Customers! Brought To You By Payment Reform (Finally)
Last week I attended the Startup Health New York Roundtable at the offices of Edelman, the global PR firm located right up the block from Health 2.0’s NYC digs.
The meeting was titled “Bridging The Gap Between Health Entrepreneurs and Government” and was attended by 2 really important change agents thinking about health care in the government: Todd Park and Joe McCannon. As most of you know Todd is the “Chief Technology Officer” at the Department of Health and Human Services (actually more an entrepreneur-in-residence than anything else) and Joe is Group Director of Learning and Diffusion in the Innovation Center at the Centers for Medicare & Medicaid Services.
Overall I thought this was one of the best health events I’ve attended in a while and I think Steve (Krein) and Unity (Stoakes) deserve a big shout out for organizing a great meeting. The reason I think this event was so good was I got to hear key government people talk frankly about what’s going on behind the scenes and why that’s going to be important for the private sector. (Networking was also top notch with a lot of familiar faces in the room including: @edshin, @pjmachado, @chcosts, @sarahkrug1, @sladenyc, among others.)
From what I heard there are 2 big things are going on:
- First, payment reform is finally here. Under the Affordable Care Act (ACA) the Centers for Medicare and Medicaid (CMS) is finally empowered to change the way the government pays for health care. Prior to ACA we were stuck in a fee-for-service paradigm that encourages more health care rather than better health care. Joe talked about how CMS is implementing new models (bundled payments, shared savings, etc.) that encourage “health maximization” over “volume maximization” and create incentives for providers and health institutions to embrace health information technologies. CMS is the biggest health payor and reforms made by the government are very likely to diffuse into the private sector and the rest of the market.
- Second, big data is just getting started. Todd talked again about all the work that the government is doing to liberate health data that is being collected by a wide range of agencies. What made this discussion different, however, was how detailed he was in discussing these efforts. He talked about the pending release of Medicare physician quality data and the creation of a “Physician Compare” to launch in 2013, and he also talked about the Blue Button initiative and how it had helped answer key questions about patient access to their data under HIPAA. Todd mentioned that we should expect even more data to come from government sources soon.

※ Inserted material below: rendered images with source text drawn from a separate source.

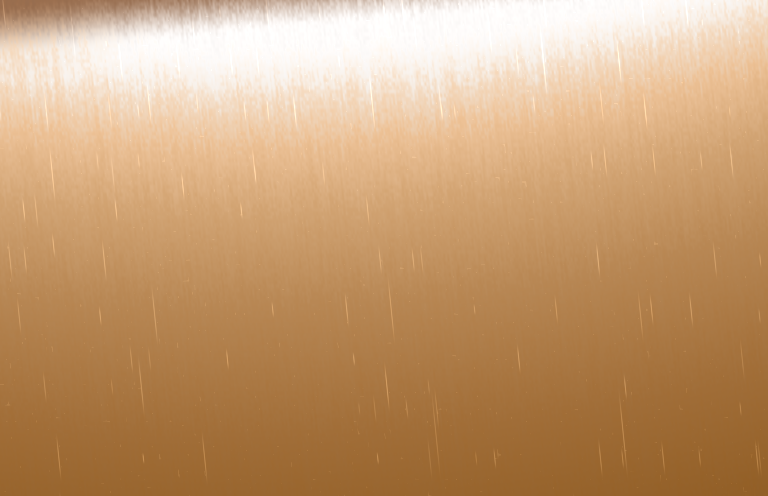
Give the GLSL for this texture, as a WebGL 2 fragment shader.

```glsl
#version 300 es
precision highp float;
// Brushed copper sheet: a soft slanted highlight over fine upright grain and sparse scratches.

#define GRAIN_TILT 0.10
#define STREAK_FREQ vec2(230.0, 13.0)
#define STREAK_AMOUNT 0.038
#define BROAD_FREQ vec2(75.0, 3.5)
#define BROAD_AMOUNT 0.022
#define SPECKLE_FREQ vec2(270.0, 130.0)
#define SPECKLE_AMOUNT 0.045
#define SCRATCH_WIDTH 0.0013
#define SCRATCH_SHARE 0.16
#define SCRATCH_GAIN 0.16
#define SHADOW_COLOR vec3(0.57, 0.39, 0.26)

uniform vec2 u_resolution;
out vec4 fragColor;

const int STOPS = 8;
const float rampStop[STOPS] = float[](0.03, 0.08, 0.14, 0.225, 0.36, 0.55, 0.82, 1.06);
const vec3 rampColor[STOPS] = vec3[](
    vec3(1.00, 0.99, 0.985), vec3(0.98, 0.95, 0.92), vec3(0.95, 0.85, 0.75),
    vec3(0.92, 0.75, 0.58), vec3(0.82, 0.64, 0.45), vec3(0.72, 0.53, 0.33),
    vec3(0.63, 0.43, 0.22), vec3(0.57, 0.37, 0.15));

float hash(vec2 p) {
    vec3 q = fract(vec3(p.xyx) * 0.1031);
    q += dot(q, q.yzx + 33.33);
    return fract((q.x + q.y) * q.z);
}

float valueNoise(vec2 p) {
    vec2 i = floor(p), f = fract(p);
    f = f * f * (3.0 - 2.0 * f);
    float low = mix(hash(i), hash(i + vec2(1, 0)), f.x);
    float high = mix(hash(i + vec2(0, 1)), hash(i + vec2(1, 1)), f.x);
    return mix(low, high, f.y);
}

// Metal tone from the bright reflection (0) down to deep copper (1).
vec3 copperRamp(float s) {
    vec3 color = rampColor[0];
    for (int i = 1; i < STOPS; i++) {
        float t = clamp((s - rampStop[i - 1]) / (rampStop[i] - rampStop[i - 1]), 0.0, 1.0);
        color = mix(color, rampColor[i], t);
    }
    return color;
}

// Thin tapering lines, at most one per cell of a jittered grid.
float scratches(vec2 p, vec2 grid, float seed) {
    vec2 cell = floor(p * grid);
    vec2 id = cell + seed;
    vec2 center = (cell + vec2(0.2 + 0.6 * hash(id + 3.1), 0.5)) / grid;
    float halfLength = (0.12 + 0.36 * hash(id + 7.7)) / grid.y;
    vec2 offset = abs(p - center);
    float pixel = 1.0 / u_resolution.y;
    float line = 1.0 - smoothstep(0.0, SCRATCH_WIDTH + 0.5 * pixel, offset.x);
    float taper = 1.0 - smoothstep(0.2, 1.0, offset.y / halfLength);
    float present = step(hash(id + 11.3), SCRATCH_SHARE);
    return line * taper * present * (0.4 + 0.6 * hash(id + 17.9));
}

void main() {
    vec2 uv = gl_FragCoord.xy / u_resolution;
    vec2 p = gl_FragCoord.xy / u_resolution.y;
    float depth = 1.0 - uv.y;

    // Brushed grain, sheared to follow the brushing direction
    vec2 g = vec2(p.x + GRAIN_TILT * p.y, p.y);
    float streak = valueNoise(g * STREAK_FREQ) - 0.5;
    float broad = valueNoise(g * BROAD_FREQ + 41.0) - 0.5;
    float speckle = valueNoise(g * SPECKLE_FREQ + 83.0) - 0.5;
    float grain = STREAK_AMOUNT * streak + BROAD_AMOUNT * broad + SPECKLE_AMOUNT * speckle;

    // Curved reflection, rising and narrowing towards the right
    float bend = 0.08 - 0.36 * (uv.x - 0.3) * (uv.x - 0.3);
    float tone = depth - bend * mix(1.0, 0.7, depth);
    float leftFade = 1.0 - smoothstep(0.0, 0.27, uv.x);
    tone = max(tone, 0.115 * leftFade);
    vec3 color = copperRamp(tone + grain * 1.15);

    // Shaded upper left edge
    float rim = 0.085 * (1.0 - uv.x / 0.58);
    float shade = 1.0 - smoothstep(rim - 0.075, rim + 0.03, depth + 0.25 * grain);
    color = mix(color, SHADOW_COLOR, 0.92 * shade);

    // Bright scratches and pinpoint glints
    float marks = 0.0;
    for (int i = 0; i < 3; i++) {
        float k = float(i);
        marks += scratches(g + 0.137 * k, vec2(13.0 + 9.0 * k, 4.0 + 3.0 * k), 29.0 * k);
    }
    float glint = smoothstep(0.93, 1.0, valueNoise(g * vec2(170.0, 120.0) + 137.0));
    color += vec3(1.0, 0.92, 0.78) * (SCRATCH_GAIN * marks + 0.06 * glint);

    // Faint tonal grain over the whole sheet
    color *= 1.0 + 0.55 * grain;
    fragColor = vec4(clamp(color, 0.0, 1.0), 1.0);
}
```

The most important take-away from the talk, however, was the revelation that leaders at provider and payor organizations are now very interested in new digital health technologies as they pursue ways to provide health more efficiently and effectively. Todd and Joe mentioned that they have spoken with countless health system and payor CEOs who are looking for ways to exploit these new technologies. Moderator, Thomas Goetz (Executive Editor at Wired), asked whether these big stakeholders were willing to even talk with small technology companies and the answer to that question was an emphatic “yes”.
In the past I think starting a Health 2.0-type company was a crap shoot because there simply weren’t enough customers to support a new and disruptive ecosystem of companies. I think that’s changing (and quickly!) and I think this new reality creates huge opportunities for entrepreneurs in the space. Todd said that there has never been a better time to be a health care entrepreneur and I very much agree.